In filmmaking, the 180-degree rule is a basic guideline regarding the on-screen spatial relationship between a character and another character or object within a scene. An imaginary line called the axis connects the characters, and by keeping the camera on one side of this axis for every shot in the scene, the first character is always frame right of the second character, who is then always frame left of the first.
Shooting in the round refers to a style of cinematography in which the 180-degree rule is broken and the actors are filmed from multiple sides. During instances like TV show panel discussions, shooting in the round can help the guests feel like all the panelists are equal and create a feeling of greater intimacy.
In the scene where the Joker confronts Rachel Dawes, Nolan completely shatters the 180-degree rule and leaves traditional methods of shooting in the round behind. An orbital shot is performed where the camera rotates around the conflict in the center. The abandonment of balance and stability throws viewers off. The camera begins to spin faster and faster throughout the scene, mirrored by the high strung and anxious sounding violins that build in speed and key. It’s as if we’re watching some kind of horrifying, nightmarish jack-in-the-box. It’s winding up quicker as time slowly ticks by; as time passes, the viewer gets increasingly disturbed, and the seconds seem to slide by as if they were years.

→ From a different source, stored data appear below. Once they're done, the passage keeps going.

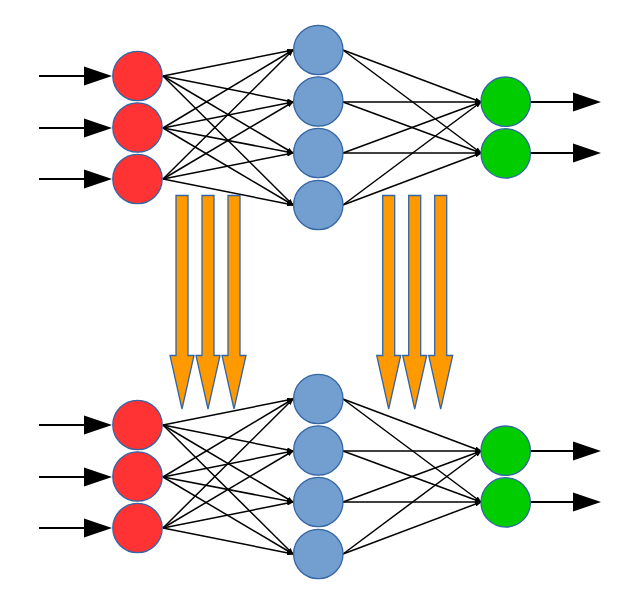
<!DOCTYPE html>
<html lang="en">
<head>
<meta charset="utf-8">
<title>Weight transfer between two neural networks</title>
<style>
:root {
  --paper: #ffffff;
  --ink: #000000;
  --outline: #3465a4;
  --input: #ff3333;
  --hidden: #729fcf;
  --output: #00cc00;
  --transfer: #ff9900;
}
html, body { margin: 0; background: var(--paper); overflow: hidden; }
.diagram { display: block; width: 641px; height: 605px; }
.connections { fill: none; stroke: var(--ink); stroke-width: 1.5; }
.signal line { stroke: var(--ink); stroke-width: 1.8; }
.signal polygon, .tip { fill: var(--ink); }
.node { stroke: var(--outline); stroke-width: 1.3; }
.input { fill: var(--input); }
.hidden { fill: var(--hidden); }
.output { fill: var(--output); }
.transfer { fill: var(--transfer); stroke: var(--outline); stroke-width: 1.3; }
</style>
</head>
<body>
<svg class="diagram" viewBox="0 0 641 605" role="img" aria-label="Two identical neural networks; orange arrows carry the weights from the upper one to the lower one">
  <defs>
    <marker id="tip" markerUnits="userSpaceOnUse" markerWidth="7" markerHeight="5" refX="6" refY="2.5" orient="auto">
      <polygon class="tip" points="0,0 7,2.5 0,5"/>
    </marker>
    <g id="signal" class="signal">
      <line x1="0" y1="0" x2="46" y2="0"/>
      <polygon points="45,-9.5 73,0 45,9.5"/>
    </g>
    <g id="fan-to-hidden" marker-end="url(#tip)">
      <path id="weights-1" d="M163 76L293 50"/><path d="M163 76L293 102"/><path d="M163 76L293 153"/><path d="M163 76L293 205"/>
      <path d="M163 128L293 50"/><path d="M163 128L293 102"/><path d="M163 128L293 153"/><path d="M163 128L293 205"/>
      <path d="M163 179L293 50"/><path d="M163 179L293 102"/><path d="M163 179L293 153"/><path d="M163 179L293 205"/>
    </g>
    <g id="fan-to-output" marker-end="url(#tip)">
      <path d="M343 50L481 102"/><path d="M343 50L481 153"/>
      <path d="M343 102L481 102"/><path d="M343 102L481 153"/>
      <path d="M343 153L481 102"/><path d="M343 153L481 153"/>
      <path d="M343 205L481 102"/><path d="M343 205L481 153"/>
    </g>
    <g id="network">
      <g class="connections">
        <use href="#fan-to-hidden"/>
        <use href="#fan-to-output"/>
      </g>
      <use href="#signal" x="39" y="76"/>
      <use href="#signal" x="39" y="128"/>
      <use href="#signal" x="39" y="179"/>
      <use href="#signal" x="528" y="102"/>
      <use href="#signal" x="528" y="153"/>
      <g class="node input">
        <circle cx="137.5" cy="76" r="24.7"/>
        <circle cx="137.5" cy="127.5" r="24.7"/>
        <circle cx="137.5" cy="179" r="24.7"/>
      </g>
      <g class="node hidden">
        <circle cx="318.3" cy="50" r="24.7"/>
        <circle cx="318.3" cy="101.5" r="24.7"/>
        <circle cx="318.3" cy="153" r="24.7"/>
        <circle cx="318.3" cy="205" r="24.7"/>
      </g>
      <g class="node output">
        <circle cx="505.7" cy="101.7" r="24.7"/>
        <circle cx="505.7" cy="153.4" r="24.7"/>
      </g>
    </g>
    <polygon id="transfer" class="transfer" points="-6,195.5 6,195.5 6,355.5 12,355.5 0,409 -12,355.5 -6,355.5"/>
    <g id="transfer-group">
      <use href="#transfer"/>
      <use href="#transfer" x="26"/>
      <use href="#transfer" x="52"/>
    </g>
  </defs>

  <use href="#network"/>
  <use href="#network" y="349"/>
  <use href="#transfer-group" x="182"/>
  <use href="#transfer-group" x="388.7"/>
</svg>
</body>
</html>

ATHOS is a mountain; unmovable, defiant, dependant. he is the surface of a body of water with unfathomable depths, still and unearthly. he is the tremor of an earthquake. he is the breath that burns in the hollow of your chest. he is a flame that burned so brightly it pitched itself into darkness. he is a misty morning. he is a backbone carved from granite - made to endure.